The blackout comes on the heels of a wave of gang fighting in Rio's slums that led to violence fears ahead of the games.

"It's sad to see such a beautiful city with such a precarious infrastructure," 22-year-old law student Igor Fernandes said. "This shouldn't happen in a city that is going to host the Olympic Games."

This is a little unfair. Even Rio's mayor acknowledges that the city has a long way to go in terms of safety and infrastructure before the games, but they do have another six years, and the IOC knew what they were getting when they awarded Brazil the games. 

The problem with developing coutries hosting events like the Olympics is that while the intention is to highlight the enormous progress they've made, they're just as likely to highlight the shortcomings. . Every crime wave or infrastructure failure, or corruption scandal Rio suffers in the next six years will now be covered in the context of whether the city is ready for the games.

Just ask South Africa or Russia


Is Kiva really that controversial?

On Sunday, the New York Times published an article exposing problems with the wildly popular microfinance organization Kiva, a person-to-person lending site whose virtues Oprah Winfrey and Nicholas Kristof have extolled.

Most people thought Kiva works like this: Entrepreneurs in poor countries explain their need for a small loan on the site. Then, donors select a project they support, give an amount of their choosing, and watch the donations tally up on the page. Kiva trumpeted that "the people you see on Kiva's site are real individuals."
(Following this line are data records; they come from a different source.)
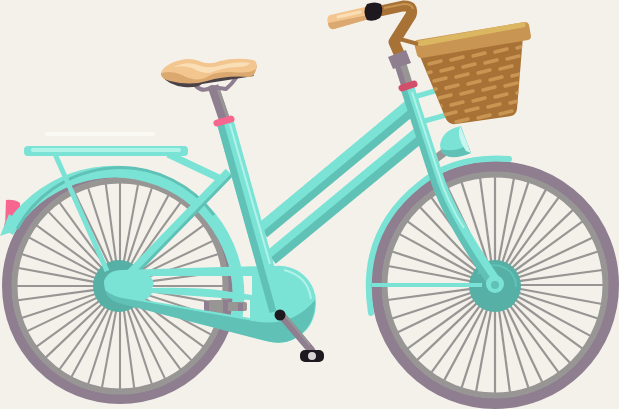
<!DOCTYPE html>
<html lang="en">
<head>
<meta charset="utf-8">
<title>City bicycle</title>
<style>
:root{--paper:#f4f1ea;--mint:#7ae3d6;--mint-light:#b0f2e8;--teal:#60c2b7;--teal-deep:#56b0a5;--tyre:#8f7e90;--rim:#979694;--pink:#f7668f;--rose:#d24f6c;--tan:#f3c690;--tan-light:#fadfb6;--tan-dark:#dba970;--wood:#a87236;--wicker:#c99552;--straw:#dcb762;--ink:#1d191e}
html,body{margin:0;overflow:hidden;background:var(--paper)}
svg{display:block}
.paper{fill:var(--paper)}.mint{fill:var(--mint)}.teal{fill:var(--teal)}.deep{fill:var(--teal-deep)}
.light{fill:var(--mint-light)}.tyre{fill:var(--tyre)}.rim{fill:var(--rim)}.ink{fill:var(--ink)}
.tan{fill:var(--tan)}.tan-light{fill:var(--tan-light)}.tan-dark{fill:var(--tan-dark)}
.wood{fill:var(--wood)}.wicker{fill:var(--wicker)}.straw{fill:var(--straw)}
.pink{fill:var(--pink)}.rose{fill:var(--rose)}
.line{fill:none}
.s-mint{stroke:var(--mint)}.s-teal{stroke:var(--teal)}.s-light{stroke:var(--mint-light)}.s-rim{stroke:var(--rim)}
.s-tyre{stroke:var(--tyre)}.s-wood{stroke:var(--wood)}.s-wicker{stroke:var(--wicker)}.s-pink{stroke:var(--pink)}.s-rose{stroke:var(--rose)}
.round{stroke-linecap:round;stroke-linejoin:round}
</style>
</head>
<body>
<svg width="619" height="409" viewBox="0 0 619 409" role="img" aria-label="Mint city bicycle with a wicker basket">
<defs>
  <g id="spoke-pair">
    <line x1="0" y1="-20" x2="0" y2="-109"/>
    <line x1="3" y1="-20" x2="19" y2="-107"/>
  </g>
  <g id="spoke-quarter">
    <use href="#spoke-pair"/>
    <use href="#spoke-pair" transform="rotate(18)"/>
    <use href="#spoke-pair" transform="rotate(36)"/>
    <use href="#spoke-pair" transform="rotate(54)"/>
    <use href="#spoke-pair" transform="rotate(72)"/>
  </g>
  <g id="spokes" class="s-rim" stroke-width="2.2">
    <use href="#spoke-quarter"/>
    <use href="#spoke-quarter" transform="rotate(90)"/>
    <use href="#spoke-quarter" transform="rotate(180)"/>
    <use href="#spoke-quarter" transform="rotate(270)"/>
  </g>
  <g id="weave-row" class="line s-wicker round" stroke-width="3.4">
    <path d="M0 0l12-3M22-4l12-3M44-8l12-3M66-12l12-3M88-16l12-3"/>
  </g>
  <clipPath id="basket-body"><path d="M419 54L523 36L517 109Q516 115 511 116L456 124Q449 125 446 119Z"/></clipPath>
</defs>

<rect class="paper" width="619" height="409"/>

<g id="rear-wheel">
  <g class="line" stroke-width="10">
    <circle class="s-tyre" cx="120" cy="286" r="113"/>
    <circle class="s-rim" cx="120" cy="286" r="105.500" stroke-width="6"/>
  </g>
  <use href="#spokes" transform="translate(120 286) scale(.95)"/>
  <circle class="deep" cx="119" cy="286" r="26"/>
</g>

<g id="front-wheel">
  <g class="line" stroke-width="11">
    <circle class="s-tyre" cx="495" cy="285" r="118.500"/>
    <circle class="s-rim" cx="495" cy="285" r="110.500" stroke-width="6"/>
  </g>
  <use href="#spokes" transform="translate(495 285)"/>
  <circle class="deep" cx="495" cy="286" r="26"/>
  <path class="line s-teal" d="M478 274A21 21 0 0 1 516 287" stroke-width="2"/>
</g>

<g id="rear-fender">
  <path class="pink" d="M6 200Q14 199 20 203L20 213L5 227Z"/>
  <path class="rose" d="M5 222L18 222L12 231L3 233Z"/>
  <path class="line s-mint" d="M8 233A124 124 0 0 1 236 321" stroke-width="12" transform="translate(0 -1)"/>
  <path class="mint" d="M0 236L9 214L20 222L15 231Z"/>
  <path class="line s-teal" d="M17 229A117 117 0 0 1 214 215" stroke-width="3"/>
</g>

<g id="luggage-rack">
  <rect x="45" y="132" width="110" height="4" rx="2" fill="#fbf9f4"/>
  <g class="line s-mint">
    <path d="M55 154L107 271" stroke-width="5"/>
    <path d="M168 154L225 181" stroke-width="7"/>
  </g>
  <rect class="mint" x="24" y="146" width="164" height="10" rx="4"/>
  <rect class="light" x="31" y="148" width="150" height="4" rx="2"/>
</g>

<g id="seat-stay" class="line">
  <path class="s-mint" d="M229 172L130 274" stroke-width="9"/>
  <path class="s-teal" d="M232 175L133 277" stroke-width="3"/>
</g>

<g id="far-pedal">
  <rect class="rim" x="205" y="302" width="42" height="9" rx="2"/>
  <rect class="rim" x="208" y="300" width="20" height="13" rx="2"/>
  <path class="tyre" d="M204 301h5v11h-5ZM223 300h5v13h-5ZM238 303h5v8h-5Z"/>
</g>

<g id="chain-guard">
  <path class="mint" fill-rule="evenodd" d="M104 281Q108 270 122 270L222 267L275 266A37 37 0 0 1 316 305Q314 334 286 342Q277 344 266 341L118 302Q104 298 104 281ZM150 276Q156 283 152 288Q200 287 225 291L252 295L252 276ZM152 293Q150 298 144 300L250 318L250 300Z"/>
  <path class="teal" d="M105 290Q113 297 128 299L248 320Q290 330 315 300Q316 328 292 340Q281 345 266 341L122 304Q108 301 105 290Z"/>
  <path class="line s-light" d="M284 270Q308 276 311 299" stroke-width="2"/>
</g>

<g id="main-frame" class="line">
  <path class="s-teal" d="M262 231L414 105" stroke-width="16"/>
  <path class="s-mint" d="M260 228L411 102" stroke-width="9"/>
  <path class="s-teal" d="M271 258L424 132" stroke-width="15"/>
  <path class="s-mint" d="M269 254L421 128" stroke-width="8"/>
  <path class="s-tyre" d="M213 86L226 124" stroke-width="11"/>
  <path class="s-rim" d="M217 86L229 121" stroke-width="3"/>
  <path class="s-mint" d="M225 121L278 311" stroke-width="17"/>
  <path class="s-teal" d="M220 122L273 312" stroke-width="7"/>
  <path class="s-light" d="M230 124L270 264" stroke-width="2"/>
  <path class="s-pink round" d="M217 123L231 119" stroke-width="7"/>
</g>

<g id="crank">
  <path class="line s-tyre round" d="M282 316L311 350" stroke-width="8"/>
  <path class="line s-rim" d="M285 315L310 345" stroke-width="2"/>
  <circle class="ink" cx="280" cy="315" r="5.500"/>
  <rect class="ink" x="300" y="350" width="24" height="12" rx="5"/>
  <circle cx="312" cy="356" r="4" fill="#d8d4d6"/>
</g>

<g id="saddle">
  <path class="line s-tyre round" d="M196 86Q203 93 212 87L226 89Q232 84 236 78" stroke-width="4"/>
  <path d="M162 76Q168 85 184 87Q197 88 202 84L254 76L250 70L170 70Z" fill="#4b4247"/>
  <path class="tan-dark" d="M161 73Q160 79 170 81Q190 86 207 81Q226 75 250 77Q256 75 257 65L180 66Z"/>
  <path class="tan" d="M161 73Q164 64 181 60Q191 57 202 62Q210 65 220 61Q235 57 253 60Q258 61 256 69Q250 74 232 72Q214 71 205 78Q195 82 182 75Q172 70 161 73Z"/>
  <path class="tan-light" d="M174 67Q188 60 201 66Q211 69 222 65Q238 61 250 63Q248 67 236 67Q221 68 210 73Q200 73 192 68Q183 65 174 67Z"/>
</g>

<g id="front-fender" class="line s-mint">
  <path class="round" d="M509 159Q455 155 420 184Q358 233 371 313" stroke-width="6"/>
  <path d="M372 285H482" stroke-width="4"/>
</g>

<g id="headlamp">
  <path class="line s-rim" d="M434 160L446 151" stroke-width="8"/>
  <path class="mint" d="M461 126Q442 130 440 145Q440 155 451 157Q462 157 471 153Z"/>
  <path class="teal" d="M441 149Q454 153 468 145L471 153Q460 158 450 157Q442 155 441 149Z"/>
  <path d="M460 126L471 153L466 151Q456 137 460 126Z" fill="#c9f5ee"/>
</g>

<g id="basket">
  <path class="line s-mint" d="M414 97L438 90M421 122L446 115" stroke-width="5"/>
  <path class="wood" d="M419 54L523 36L517 109Q516 115 511 116L456 124Q449 125 446 119Z"/>
  <g clip-path="url(#basket-body)">
    <use href="#weave-row" x="429" y="64"/>
    <use href="#weave-row" x="419" y="75"/>
    <use href="#weave-row" x="434" y="81"/>
    <use href="#weave-row" x="424" y="92"/>
    <use href="#weave-row" x="439" y="98"/>
    <use href="#weave-row" x="429" y="109"/>
    <use href="#weave-row" x="444" y="115"/>
    <use href="#weave-row" x="434" y="126"/>
  </g>
  <path class="wicker" d="M414 43Q414 41 417 40L525 22Q528 22 529 25L531 36Q531 39 528 40L422 58Q418 58 417 55Z" fill="#c08b4b"/>
  <path class="straw" d="M417 41L524 22Q527 23 525 27L422 46Q416 46 417 41Z"/>
</g>

<g id="handlebar">
  <path class="line s-wood" d="M396 38L418 44" stroke-width="4"/>
  <path class="line s-wood" d="M380 11L403 6Q414 5 411 15L394 42L401 58" stroke-width="11" stroke-linejoin="round"/>
  <path class="line s-wicker" d="M384 8L404 4Q412 4 413 9" stroke-width="2"/>
  <path class="tan" d="M330 15L365 7L369 19L334 29Q329 30 328 24Q326 17 330 15Z"/>
  <path class="tan-dark" d="M328 23L368 15L369 19L334 29Q329 30 328 23Z"/>
  <path class="line round" d="M338 17L360 12" stroke="#fadfb6" stroke-width="3"/>
  <path class="ink" d="M367 4Q375 1 381 4Q384 11 380 18Q374 22 367 20Q362 11 367 4Z"/>
</g>

<g id="fork">
  <path class="line s-rim" d="M400 63L408 88" stroke-width="12"/>
  <path class="line s-tyre" d="M397 64L405 89" stroke-width="5"/>
  <path class="tyre" d="M388 57L406 50L411 63L393 69Z"/>
  <g class="line">
    <path class="s-mint" d="M408 88L436 174Q449 216 496 284" stroke-width="13"/>
    <path class="s-teal" d="M404 90L432 176Q445 218 491 284" stroke-width="6"/>
    <path class="s-light" d="M412 92L438 172Q448 204 464 228" stroke-width="2"/>
    <path class="s-rose round" d="M402 88L414 84" stroke-width="7"/>
  </g>
  <circle class="mint" cx="495" cy="284" r="9"/>
  <circle class="teal" cx="495" cy="285" r="4"/>
</g>
</svg>
</body>
</html>
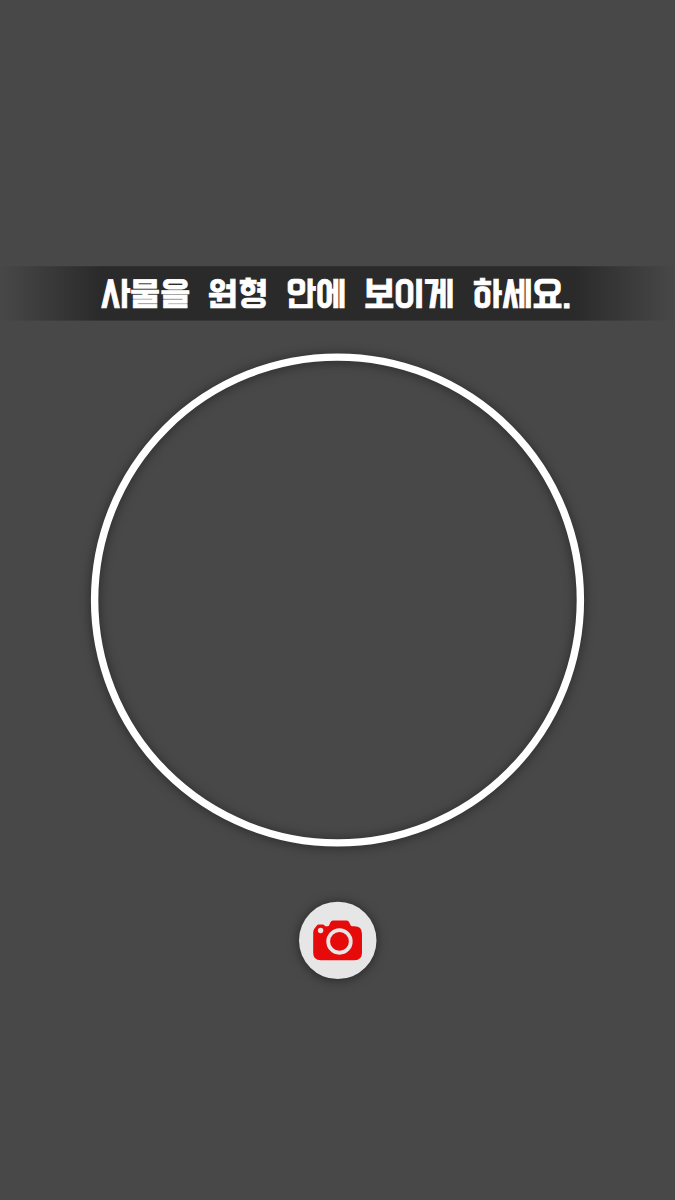
<!DOCTYPE html>
<html lang="ko">
<head>
<meta charset="utf-8">
<meta name="viewport" content="width=675">
<title>사물 촬영</title>
<link rel="stylesheet" href="https://fonts.googleapis.com/css2?family=Do+Hyeon&display=swap">
<style>
  :root {
    --backdrop: #484848;
    --band: #2a2a2a;
    --guide: #ffffff;
    --button: #e6e6e6;
    --camera: #e60a0a;
  }
  html, body { margin: 0; padding: 0; overflow: hidden; background: var(--backdrop); }
  .camera-screen { position: relative; width: 675px; height: 1200px; overflow: hidden; background: var(--backdrop); }
  .camera-screen svg { display: block; width: 675px; height: 1200px; }
  .band-stop { stop-color: var(--band); }
  .instruction {
    font-family: "Do Hyeon", sans-serif;
    font-size: 46px;
    word-spacing: 7px;
    fill: var(--guide);
    stroke: var(--guide);
    stroke-width: 1;
  }
  .guide-ring { fill: none; stroke: var(--guide); stroke-width: 9; }
  .shutter-disc { fill: var(--button); }
  .camera-body { fill: var(--camera); }
  .lens-ring { fill: none; stroke: var(--button); stroke-width: 4.6; }
  .flash-dot { fill: var(--button); }
</style>
</head>
<body>
<main class="camera-screen">
  <svg viewBox="0 0 819 1456" xmlns="http://www.w3.org/2000/svg">
    <defs>
      <linearGradient id="band-fade">
        <stop class="band-stop" offset="0" stop-opacity="0"/>
        <stop class="band-stop" offset="0.15" stop-opacity="1"/>
        <stop class="band-stop" offset="0.85" stop-opacity="1"/>
        <stop class="band-stop" offset="1" stop-opacity="0"/>
      </linearGradient>
      <filter id="soft-shadow" filterUnits="userSpaceOnUse" x="70" y="390" width="680" height="840" color-interpolation-filters="sRGB">
        <feDropShadow dx="0" dy="1" stdDeviation="6.5" flood-color="#000000" flood-opacity="0.5"/>
      </filter>
    </defs>

    <g id="instruction-band">
      <rect x="0" y="323" width="819" height="66" fill="url(#band-fade)"/>
      <text class="instruction" x="121" y="372" textLength="571" lengthAdjust="spacingAndGlyphs">사물을 원형 안에 보이게 하세요.</text>
    </g>

    <g id="framing-guide" filter="url(#soft-shadow)">
      <circle class="guide-ring" cx="409.5" cy="728" r="294.7"/>
    </g>

    <a id="shutter-button" href="#" aria-label="촬영">
      <circle class="shutter-disc" cx="409.8" cy="1141" r="47" filter="url(#soft-shadow)"/>
      <path class="camera-body" d="M380 1131.5 Q380 1129 381.4 1127 L384 1123.4 Q385.2 1121.6 387.2 1121.6 H391.4 Q393 1121.6 393.8 1122.8 L394.6 1124 H397.6 Q398.8 1124 399.4 1122.6 L400.8 1119.4 Q401.8 1117 404.2 1117 H420.6 Q422.8 1117 423.8 1119.2 L425.4 1122.6 Q426 1124 427.4 1124 H430 Q439.2 1124 439.2 1133 V1156 Q439.2 1165.2 430 1165.2 H389.2 Q380 1165.2 380 1156 Z"/>
      <circle class="lens-ring" cx="411.9" cy="1142.3" r="13.7"/>
      <circle class="flash-dot" cx="389" cy="1129" r="3.3"/>
    </a>
  </svg>
</main>
</body>
</html>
That was true. But it really works much differently, David Roodman of the Center for Global Development figured out. Kiva doesn't take dollars from one person and send them directly to another. All of the recipients are vetted, approved, and given loans by another organization -- then put on the site after the fact. Roodman wrote a meticulous (and ultimately complimentary) blog post debunking Kiva's story of itself and touched a nerve, ginning up thousands of comments and spurring the start-up to respond.

The problem wasn't just that Kiva misrepresented itself as a person-to-person microlender -- but that Kiva misrepresented itself as a hypertransparent organization. The information about the financial pathways was on the site, sure, but you had to dig around to find it.

Kiva has responded by changing the language on its site and clarifying the loan process. I'm happy to see it becoming more accountable and transparent, particularly as it becomes a larger organization. (Just this month, it lent its one-hundred-millionth dollar.)

But, at the end of the day, a $10 donation backstopping a pre-existing loan to a Colombian farmer doesn't seem so different to me than a $10 donation helping create a loan for that Colombian farmer. And if pooling the donated funds helps keep overhead costs down (high overhead being the main argument against person-to-person direct microlending), I'm all for that.